Given information below:

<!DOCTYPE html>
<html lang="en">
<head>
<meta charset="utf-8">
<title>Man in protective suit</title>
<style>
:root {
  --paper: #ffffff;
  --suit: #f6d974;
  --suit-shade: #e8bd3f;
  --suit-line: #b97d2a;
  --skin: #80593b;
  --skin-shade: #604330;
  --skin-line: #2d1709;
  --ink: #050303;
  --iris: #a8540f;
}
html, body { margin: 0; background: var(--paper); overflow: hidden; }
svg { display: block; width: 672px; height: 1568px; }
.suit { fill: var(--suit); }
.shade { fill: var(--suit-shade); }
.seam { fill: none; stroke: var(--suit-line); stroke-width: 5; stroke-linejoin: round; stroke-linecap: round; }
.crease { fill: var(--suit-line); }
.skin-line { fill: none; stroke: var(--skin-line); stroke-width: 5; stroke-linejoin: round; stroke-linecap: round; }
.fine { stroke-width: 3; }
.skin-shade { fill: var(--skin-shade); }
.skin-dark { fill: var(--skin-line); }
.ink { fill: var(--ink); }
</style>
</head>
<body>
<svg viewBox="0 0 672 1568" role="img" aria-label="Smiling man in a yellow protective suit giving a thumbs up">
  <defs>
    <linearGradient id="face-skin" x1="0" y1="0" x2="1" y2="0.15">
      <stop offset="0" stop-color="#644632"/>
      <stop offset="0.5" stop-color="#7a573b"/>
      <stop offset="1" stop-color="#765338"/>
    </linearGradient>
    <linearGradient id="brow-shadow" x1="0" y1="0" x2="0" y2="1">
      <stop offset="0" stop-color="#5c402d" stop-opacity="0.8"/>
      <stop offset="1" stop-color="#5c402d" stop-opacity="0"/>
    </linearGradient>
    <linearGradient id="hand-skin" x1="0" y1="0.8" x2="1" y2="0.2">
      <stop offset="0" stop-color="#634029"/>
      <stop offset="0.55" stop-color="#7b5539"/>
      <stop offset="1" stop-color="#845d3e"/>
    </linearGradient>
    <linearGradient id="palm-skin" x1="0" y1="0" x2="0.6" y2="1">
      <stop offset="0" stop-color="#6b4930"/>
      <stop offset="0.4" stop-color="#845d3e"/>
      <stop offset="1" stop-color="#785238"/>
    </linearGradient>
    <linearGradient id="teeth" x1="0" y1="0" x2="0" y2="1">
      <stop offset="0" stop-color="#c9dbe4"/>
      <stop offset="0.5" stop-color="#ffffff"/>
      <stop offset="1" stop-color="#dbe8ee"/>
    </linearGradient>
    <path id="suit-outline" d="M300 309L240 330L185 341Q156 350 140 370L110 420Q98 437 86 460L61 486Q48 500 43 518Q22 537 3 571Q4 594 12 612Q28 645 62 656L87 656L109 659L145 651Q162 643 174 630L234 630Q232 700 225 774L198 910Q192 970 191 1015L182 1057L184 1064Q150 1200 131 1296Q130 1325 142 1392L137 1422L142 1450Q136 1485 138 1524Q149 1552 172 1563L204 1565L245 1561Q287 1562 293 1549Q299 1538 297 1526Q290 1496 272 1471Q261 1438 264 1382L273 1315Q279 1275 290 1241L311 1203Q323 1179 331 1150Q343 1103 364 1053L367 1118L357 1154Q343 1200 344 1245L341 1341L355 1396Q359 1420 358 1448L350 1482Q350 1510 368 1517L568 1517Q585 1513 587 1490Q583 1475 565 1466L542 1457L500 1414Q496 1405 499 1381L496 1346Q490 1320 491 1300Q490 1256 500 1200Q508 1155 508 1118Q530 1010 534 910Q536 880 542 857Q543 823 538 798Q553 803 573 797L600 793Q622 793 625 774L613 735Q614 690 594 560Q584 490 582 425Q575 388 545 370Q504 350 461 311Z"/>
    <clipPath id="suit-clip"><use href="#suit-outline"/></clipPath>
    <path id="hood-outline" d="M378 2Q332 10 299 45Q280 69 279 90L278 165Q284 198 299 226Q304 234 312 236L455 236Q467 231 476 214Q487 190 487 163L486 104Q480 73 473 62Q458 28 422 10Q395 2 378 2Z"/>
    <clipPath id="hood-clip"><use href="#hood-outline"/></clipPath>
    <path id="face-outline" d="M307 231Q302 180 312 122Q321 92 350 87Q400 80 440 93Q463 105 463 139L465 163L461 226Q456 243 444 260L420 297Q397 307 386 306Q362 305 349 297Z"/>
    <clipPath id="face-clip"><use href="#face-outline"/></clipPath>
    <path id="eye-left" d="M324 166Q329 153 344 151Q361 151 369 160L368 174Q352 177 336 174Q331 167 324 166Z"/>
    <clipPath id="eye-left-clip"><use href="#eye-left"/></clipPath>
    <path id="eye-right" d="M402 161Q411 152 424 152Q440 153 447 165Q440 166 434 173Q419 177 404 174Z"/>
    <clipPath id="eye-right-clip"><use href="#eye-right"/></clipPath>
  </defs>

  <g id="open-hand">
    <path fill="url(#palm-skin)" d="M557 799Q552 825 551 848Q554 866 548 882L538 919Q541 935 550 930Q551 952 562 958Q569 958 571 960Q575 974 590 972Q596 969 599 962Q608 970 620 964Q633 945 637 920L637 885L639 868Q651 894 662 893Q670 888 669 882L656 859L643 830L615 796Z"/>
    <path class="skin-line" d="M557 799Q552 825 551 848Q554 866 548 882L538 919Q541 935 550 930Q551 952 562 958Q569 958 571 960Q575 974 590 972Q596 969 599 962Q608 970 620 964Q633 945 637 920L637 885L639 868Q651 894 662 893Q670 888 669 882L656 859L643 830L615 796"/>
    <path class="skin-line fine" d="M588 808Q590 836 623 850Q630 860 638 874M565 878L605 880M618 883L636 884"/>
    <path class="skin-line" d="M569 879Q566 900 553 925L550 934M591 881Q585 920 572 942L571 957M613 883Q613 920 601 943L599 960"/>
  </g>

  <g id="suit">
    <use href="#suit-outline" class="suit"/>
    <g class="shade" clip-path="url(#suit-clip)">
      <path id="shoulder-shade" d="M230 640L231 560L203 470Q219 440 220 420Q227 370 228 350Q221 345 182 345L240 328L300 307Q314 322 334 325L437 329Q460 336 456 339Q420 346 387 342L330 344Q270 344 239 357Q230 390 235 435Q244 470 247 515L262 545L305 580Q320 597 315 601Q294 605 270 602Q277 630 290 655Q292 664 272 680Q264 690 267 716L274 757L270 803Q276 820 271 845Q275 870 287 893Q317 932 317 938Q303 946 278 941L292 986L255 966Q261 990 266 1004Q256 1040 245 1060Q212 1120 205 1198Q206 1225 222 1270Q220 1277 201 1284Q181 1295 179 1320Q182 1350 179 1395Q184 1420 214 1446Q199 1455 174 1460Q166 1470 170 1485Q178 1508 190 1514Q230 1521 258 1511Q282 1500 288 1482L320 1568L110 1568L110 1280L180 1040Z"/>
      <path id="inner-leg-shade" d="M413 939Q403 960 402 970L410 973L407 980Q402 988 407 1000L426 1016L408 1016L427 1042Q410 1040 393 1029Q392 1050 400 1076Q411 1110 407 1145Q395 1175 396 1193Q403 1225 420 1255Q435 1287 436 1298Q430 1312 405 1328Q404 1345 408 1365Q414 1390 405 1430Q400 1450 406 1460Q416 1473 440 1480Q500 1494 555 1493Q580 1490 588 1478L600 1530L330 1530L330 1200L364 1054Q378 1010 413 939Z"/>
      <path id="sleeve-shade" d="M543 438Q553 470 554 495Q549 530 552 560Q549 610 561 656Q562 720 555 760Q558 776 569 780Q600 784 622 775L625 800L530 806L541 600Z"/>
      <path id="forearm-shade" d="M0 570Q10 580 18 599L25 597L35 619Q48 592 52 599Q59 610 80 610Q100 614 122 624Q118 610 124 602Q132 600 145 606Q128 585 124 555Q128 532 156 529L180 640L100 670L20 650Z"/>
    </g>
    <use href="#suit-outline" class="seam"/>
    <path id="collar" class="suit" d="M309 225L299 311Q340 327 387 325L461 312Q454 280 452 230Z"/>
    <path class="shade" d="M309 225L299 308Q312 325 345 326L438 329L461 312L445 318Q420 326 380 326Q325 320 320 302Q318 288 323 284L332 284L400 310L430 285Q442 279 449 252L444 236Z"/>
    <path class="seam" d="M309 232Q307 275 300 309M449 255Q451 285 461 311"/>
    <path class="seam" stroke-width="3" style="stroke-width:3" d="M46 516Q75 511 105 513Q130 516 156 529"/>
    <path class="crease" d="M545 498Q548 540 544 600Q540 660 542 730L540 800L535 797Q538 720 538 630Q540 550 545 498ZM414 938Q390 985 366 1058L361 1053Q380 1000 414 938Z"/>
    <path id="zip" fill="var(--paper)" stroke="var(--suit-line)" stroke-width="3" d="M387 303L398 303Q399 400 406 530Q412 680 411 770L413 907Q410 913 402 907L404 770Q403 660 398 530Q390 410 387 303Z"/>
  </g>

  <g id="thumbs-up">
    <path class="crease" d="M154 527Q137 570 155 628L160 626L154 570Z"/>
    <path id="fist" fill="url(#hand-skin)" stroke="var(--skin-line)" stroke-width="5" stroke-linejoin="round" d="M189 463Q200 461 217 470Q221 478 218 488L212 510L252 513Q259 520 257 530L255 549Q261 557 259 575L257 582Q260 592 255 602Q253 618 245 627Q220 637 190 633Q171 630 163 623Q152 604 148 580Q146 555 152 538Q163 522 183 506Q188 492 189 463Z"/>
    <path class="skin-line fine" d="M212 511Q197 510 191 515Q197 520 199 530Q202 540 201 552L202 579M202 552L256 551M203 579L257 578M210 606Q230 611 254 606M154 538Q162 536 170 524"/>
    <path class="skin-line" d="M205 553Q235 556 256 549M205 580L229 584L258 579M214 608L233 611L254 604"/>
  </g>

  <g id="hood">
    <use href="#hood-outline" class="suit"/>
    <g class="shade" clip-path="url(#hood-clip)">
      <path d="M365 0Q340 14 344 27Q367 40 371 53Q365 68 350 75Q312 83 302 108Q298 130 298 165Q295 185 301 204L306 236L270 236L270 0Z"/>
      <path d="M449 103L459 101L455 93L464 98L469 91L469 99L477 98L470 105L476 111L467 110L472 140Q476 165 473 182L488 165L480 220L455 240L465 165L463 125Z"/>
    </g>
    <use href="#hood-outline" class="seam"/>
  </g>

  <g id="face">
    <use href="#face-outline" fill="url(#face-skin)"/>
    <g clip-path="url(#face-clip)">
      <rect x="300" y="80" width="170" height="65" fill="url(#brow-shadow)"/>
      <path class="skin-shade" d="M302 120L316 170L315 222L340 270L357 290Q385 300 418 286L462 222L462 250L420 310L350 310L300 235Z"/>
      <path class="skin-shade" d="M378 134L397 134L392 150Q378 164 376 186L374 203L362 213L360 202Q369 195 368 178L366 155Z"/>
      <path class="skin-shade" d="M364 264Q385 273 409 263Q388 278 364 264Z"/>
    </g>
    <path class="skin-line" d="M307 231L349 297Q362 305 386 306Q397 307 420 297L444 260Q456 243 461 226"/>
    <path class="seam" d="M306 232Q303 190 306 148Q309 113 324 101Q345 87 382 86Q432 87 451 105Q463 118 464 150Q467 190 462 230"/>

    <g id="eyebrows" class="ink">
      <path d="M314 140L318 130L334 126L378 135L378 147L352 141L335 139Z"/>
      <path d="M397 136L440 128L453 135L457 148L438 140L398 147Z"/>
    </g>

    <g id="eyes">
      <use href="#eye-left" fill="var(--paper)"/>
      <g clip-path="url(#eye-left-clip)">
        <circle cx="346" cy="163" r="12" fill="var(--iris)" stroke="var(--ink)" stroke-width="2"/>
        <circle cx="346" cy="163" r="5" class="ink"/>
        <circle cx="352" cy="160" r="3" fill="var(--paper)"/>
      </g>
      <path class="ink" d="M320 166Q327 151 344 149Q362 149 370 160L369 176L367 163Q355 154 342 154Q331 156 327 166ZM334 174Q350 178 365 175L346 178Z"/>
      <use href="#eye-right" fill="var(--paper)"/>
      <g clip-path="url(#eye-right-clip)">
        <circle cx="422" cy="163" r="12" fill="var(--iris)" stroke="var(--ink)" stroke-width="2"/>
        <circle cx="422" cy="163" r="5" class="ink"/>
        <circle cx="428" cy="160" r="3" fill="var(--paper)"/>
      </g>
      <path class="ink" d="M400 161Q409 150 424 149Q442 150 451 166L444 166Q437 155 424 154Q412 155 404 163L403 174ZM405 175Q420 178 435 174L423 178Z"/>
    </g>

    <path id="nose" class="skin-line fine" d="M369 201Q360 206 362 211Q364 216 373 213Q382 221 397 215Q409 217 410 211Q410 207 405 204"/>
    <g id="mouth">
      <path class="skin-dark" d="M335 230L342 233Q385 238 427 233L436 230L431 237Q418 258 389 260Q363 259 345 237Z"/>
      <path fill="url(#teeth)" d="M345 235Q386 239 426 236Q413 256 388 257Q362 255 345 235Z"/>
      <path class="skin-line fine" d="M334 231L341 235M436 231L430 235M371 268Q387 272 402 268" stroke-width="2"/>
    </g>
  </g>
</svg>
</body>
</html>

End of Given information.
Given information below:

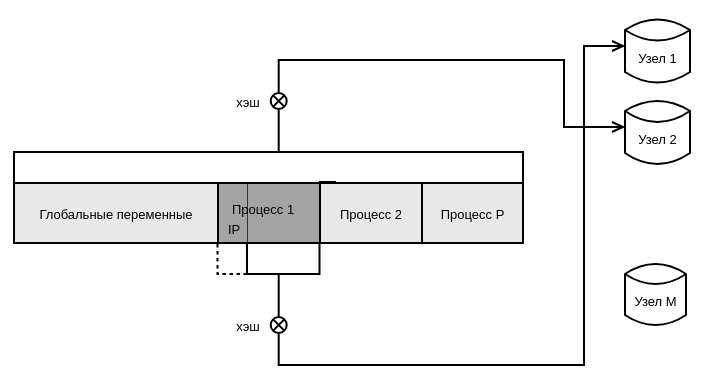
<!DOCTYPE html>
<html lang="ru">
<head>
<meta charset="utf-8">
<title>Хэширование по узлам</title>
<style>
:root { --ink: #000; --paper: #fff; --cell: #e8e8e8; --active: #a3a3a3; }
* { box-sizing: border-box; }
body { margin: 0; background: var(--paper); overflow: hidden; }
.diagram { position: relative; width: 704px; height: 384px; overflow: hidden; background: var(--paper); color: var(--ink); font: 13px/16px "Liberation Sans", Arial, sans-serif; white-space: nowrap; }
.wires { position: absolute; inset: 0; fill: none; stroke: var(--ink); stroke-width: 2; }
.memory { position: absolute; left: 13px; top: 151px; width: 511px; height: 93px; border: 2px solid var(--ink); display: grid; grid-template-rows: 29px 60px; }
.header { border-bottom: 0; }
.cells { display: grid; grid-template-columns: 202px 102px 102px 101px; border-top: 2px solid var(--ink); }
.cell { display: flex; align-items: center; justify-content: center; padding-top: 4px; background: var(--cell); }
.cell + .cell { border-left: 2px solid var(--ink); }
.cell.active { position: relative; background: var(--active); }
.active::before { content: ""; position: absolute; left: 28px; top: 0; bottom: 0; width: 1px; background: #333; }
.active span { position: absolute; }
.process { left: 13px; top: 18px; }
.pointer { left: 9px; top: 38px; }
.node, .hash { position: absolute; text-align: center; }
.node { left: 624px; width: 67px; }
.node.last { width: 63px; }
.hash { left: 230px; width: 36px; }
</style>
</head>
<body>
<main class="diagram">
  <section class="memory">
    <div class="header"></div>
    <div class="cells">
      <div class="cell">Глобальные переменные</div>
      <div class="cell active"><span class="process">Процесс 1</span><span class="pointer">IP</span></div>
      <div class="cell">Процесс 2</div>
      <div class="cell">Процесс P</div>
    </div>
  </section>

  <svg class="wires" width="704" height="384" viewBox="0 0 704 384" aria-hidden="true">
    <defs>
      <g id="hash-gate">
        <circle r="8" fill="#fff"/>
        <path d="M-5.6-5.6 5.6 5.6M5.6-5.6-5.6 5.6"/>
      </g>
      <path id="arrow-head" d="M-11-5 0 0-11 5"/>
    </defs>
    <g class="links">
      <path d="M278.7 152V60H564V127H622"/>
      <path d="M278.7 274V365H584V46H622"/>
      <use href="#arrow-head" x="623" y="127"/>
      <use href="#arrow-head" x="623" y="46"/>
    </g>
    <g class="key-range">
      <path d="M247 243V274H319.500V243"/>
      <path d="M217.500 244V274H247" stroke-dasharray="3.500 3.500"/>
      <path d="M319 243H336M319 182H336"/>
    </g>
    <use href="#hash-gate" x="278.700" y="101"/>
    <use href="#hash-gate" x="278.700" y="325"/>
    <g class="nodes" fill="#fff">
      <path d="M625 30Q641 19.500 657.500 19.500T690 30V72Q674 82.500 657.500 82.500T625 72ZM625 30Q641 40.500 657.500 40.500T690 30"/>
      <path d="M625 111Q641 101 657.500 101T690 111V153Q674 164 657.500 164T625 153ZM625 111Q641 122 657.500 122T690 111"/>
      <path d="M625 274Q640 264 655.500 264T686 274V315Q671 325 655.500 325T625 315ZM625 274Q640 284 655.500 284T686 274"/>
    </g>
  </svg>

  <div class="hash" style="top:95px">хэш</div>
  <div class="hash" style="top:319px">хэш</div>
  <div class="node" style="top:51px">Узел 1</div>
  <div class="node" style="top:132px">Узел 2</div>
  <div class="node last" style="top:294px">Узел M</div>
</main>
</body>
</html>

End of Given information.
Given information below:

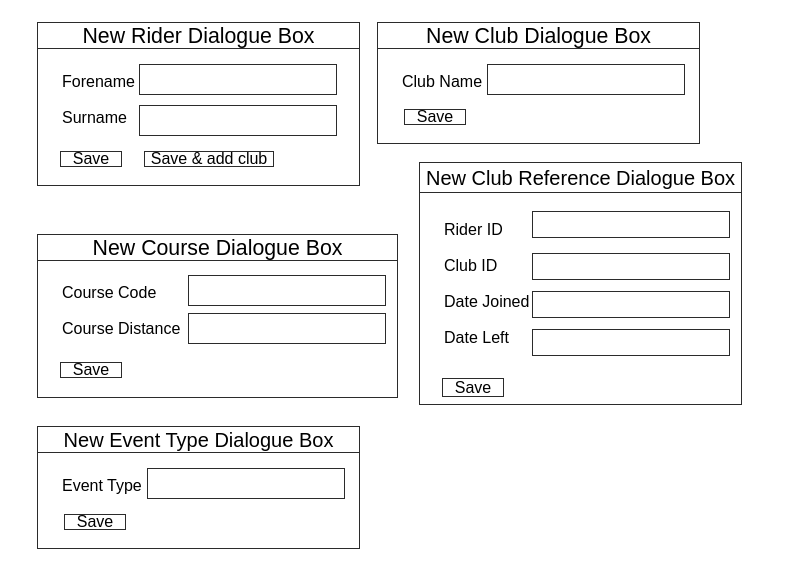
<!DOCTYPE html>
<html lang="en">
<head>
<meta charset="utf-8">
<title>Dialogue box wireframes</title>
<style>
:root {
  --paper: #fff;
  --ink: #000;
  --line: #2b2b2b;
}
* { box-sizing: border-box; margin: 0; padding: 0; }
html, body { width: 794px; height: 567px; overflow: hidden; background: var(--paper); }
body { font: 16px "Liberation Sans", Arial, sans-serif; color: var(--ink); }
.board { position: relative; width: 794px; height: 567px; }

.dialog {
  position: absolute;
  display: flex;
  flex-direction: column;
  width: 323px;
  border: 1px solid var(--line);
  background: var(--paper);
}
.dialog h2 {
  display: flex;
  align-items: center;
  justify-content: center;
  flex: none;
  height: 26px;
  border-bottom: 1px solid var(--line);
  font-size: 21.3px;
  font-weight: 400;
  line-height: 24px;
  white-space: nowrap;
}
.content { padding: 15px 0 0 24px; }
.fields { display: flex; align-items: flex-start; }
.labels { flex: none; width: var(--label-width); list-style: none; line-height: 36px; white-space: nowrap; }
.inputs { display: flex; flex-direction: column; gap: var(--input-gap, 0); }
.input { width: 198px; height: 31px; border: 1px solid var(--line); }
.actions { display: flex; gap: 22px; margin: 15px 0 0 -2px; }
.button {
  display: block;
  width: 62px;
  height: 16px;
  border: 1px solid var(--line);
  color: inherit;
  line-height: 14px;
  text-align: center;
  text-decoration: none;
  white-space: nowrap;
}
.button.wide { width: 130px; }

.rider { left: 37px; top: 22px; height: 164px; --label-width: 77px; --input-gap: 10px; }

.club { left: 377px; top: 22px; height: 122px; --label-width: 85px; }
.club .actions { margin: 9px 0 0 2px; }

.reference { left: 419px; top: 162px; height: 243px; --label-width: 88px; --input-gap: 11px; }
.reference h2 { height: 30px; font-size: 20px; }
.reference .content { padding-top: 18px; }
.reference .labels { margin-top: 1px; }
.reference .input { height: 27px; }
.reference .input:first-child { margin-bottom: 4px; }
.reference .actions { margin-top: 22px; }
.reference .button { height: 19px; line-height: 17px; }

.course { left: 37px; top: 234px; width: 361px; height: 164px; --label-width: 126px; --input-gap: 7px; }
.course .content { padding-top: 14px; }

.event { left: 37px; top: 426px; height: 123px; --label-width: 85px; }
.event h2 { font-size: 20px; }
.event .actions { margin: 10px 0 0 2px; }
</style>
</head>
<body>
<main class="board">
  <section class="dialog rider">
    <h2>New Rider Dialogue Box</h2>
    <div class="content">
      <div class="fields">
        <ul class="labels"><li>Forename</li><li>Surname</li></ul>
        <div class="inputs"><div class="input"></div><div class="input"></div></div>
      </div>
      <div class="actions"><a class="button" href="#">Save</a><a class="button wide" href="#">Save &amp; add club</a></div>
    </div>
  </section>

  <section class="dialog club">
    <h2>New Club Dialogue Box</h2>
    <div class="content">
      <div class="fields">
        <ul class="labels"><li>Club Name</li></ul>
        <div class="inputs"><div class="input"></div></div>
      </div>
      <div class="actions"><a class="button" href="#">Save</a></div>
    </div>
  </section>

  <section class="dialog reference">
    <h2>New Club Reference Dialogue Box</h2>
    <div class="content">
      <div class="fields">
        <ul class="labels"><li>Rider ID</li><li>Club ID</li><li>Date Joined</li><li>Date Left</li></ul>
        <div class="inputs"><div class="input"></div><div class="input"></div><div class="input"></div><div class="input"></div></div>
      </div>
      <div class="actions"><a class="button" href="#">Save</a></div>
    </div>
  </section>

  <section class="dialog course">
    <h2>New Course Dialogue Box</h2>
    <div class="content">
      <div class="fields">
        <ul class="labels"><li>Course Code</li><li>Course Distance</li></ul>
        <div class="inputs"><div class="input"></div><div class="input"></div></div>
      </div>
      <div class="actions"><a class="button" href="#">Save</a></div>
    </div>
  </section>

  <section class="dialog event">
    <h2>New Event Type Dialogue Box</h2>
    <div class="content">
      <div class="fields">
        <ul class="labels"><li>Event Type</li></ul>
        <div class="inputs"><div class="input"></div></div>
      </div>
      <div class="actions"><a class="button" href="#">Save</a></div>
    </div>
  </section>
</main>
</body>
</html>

End of Given information.

• Assignment
Please state how many lines in the records contain the word "template", and give only that number.

• Response box
2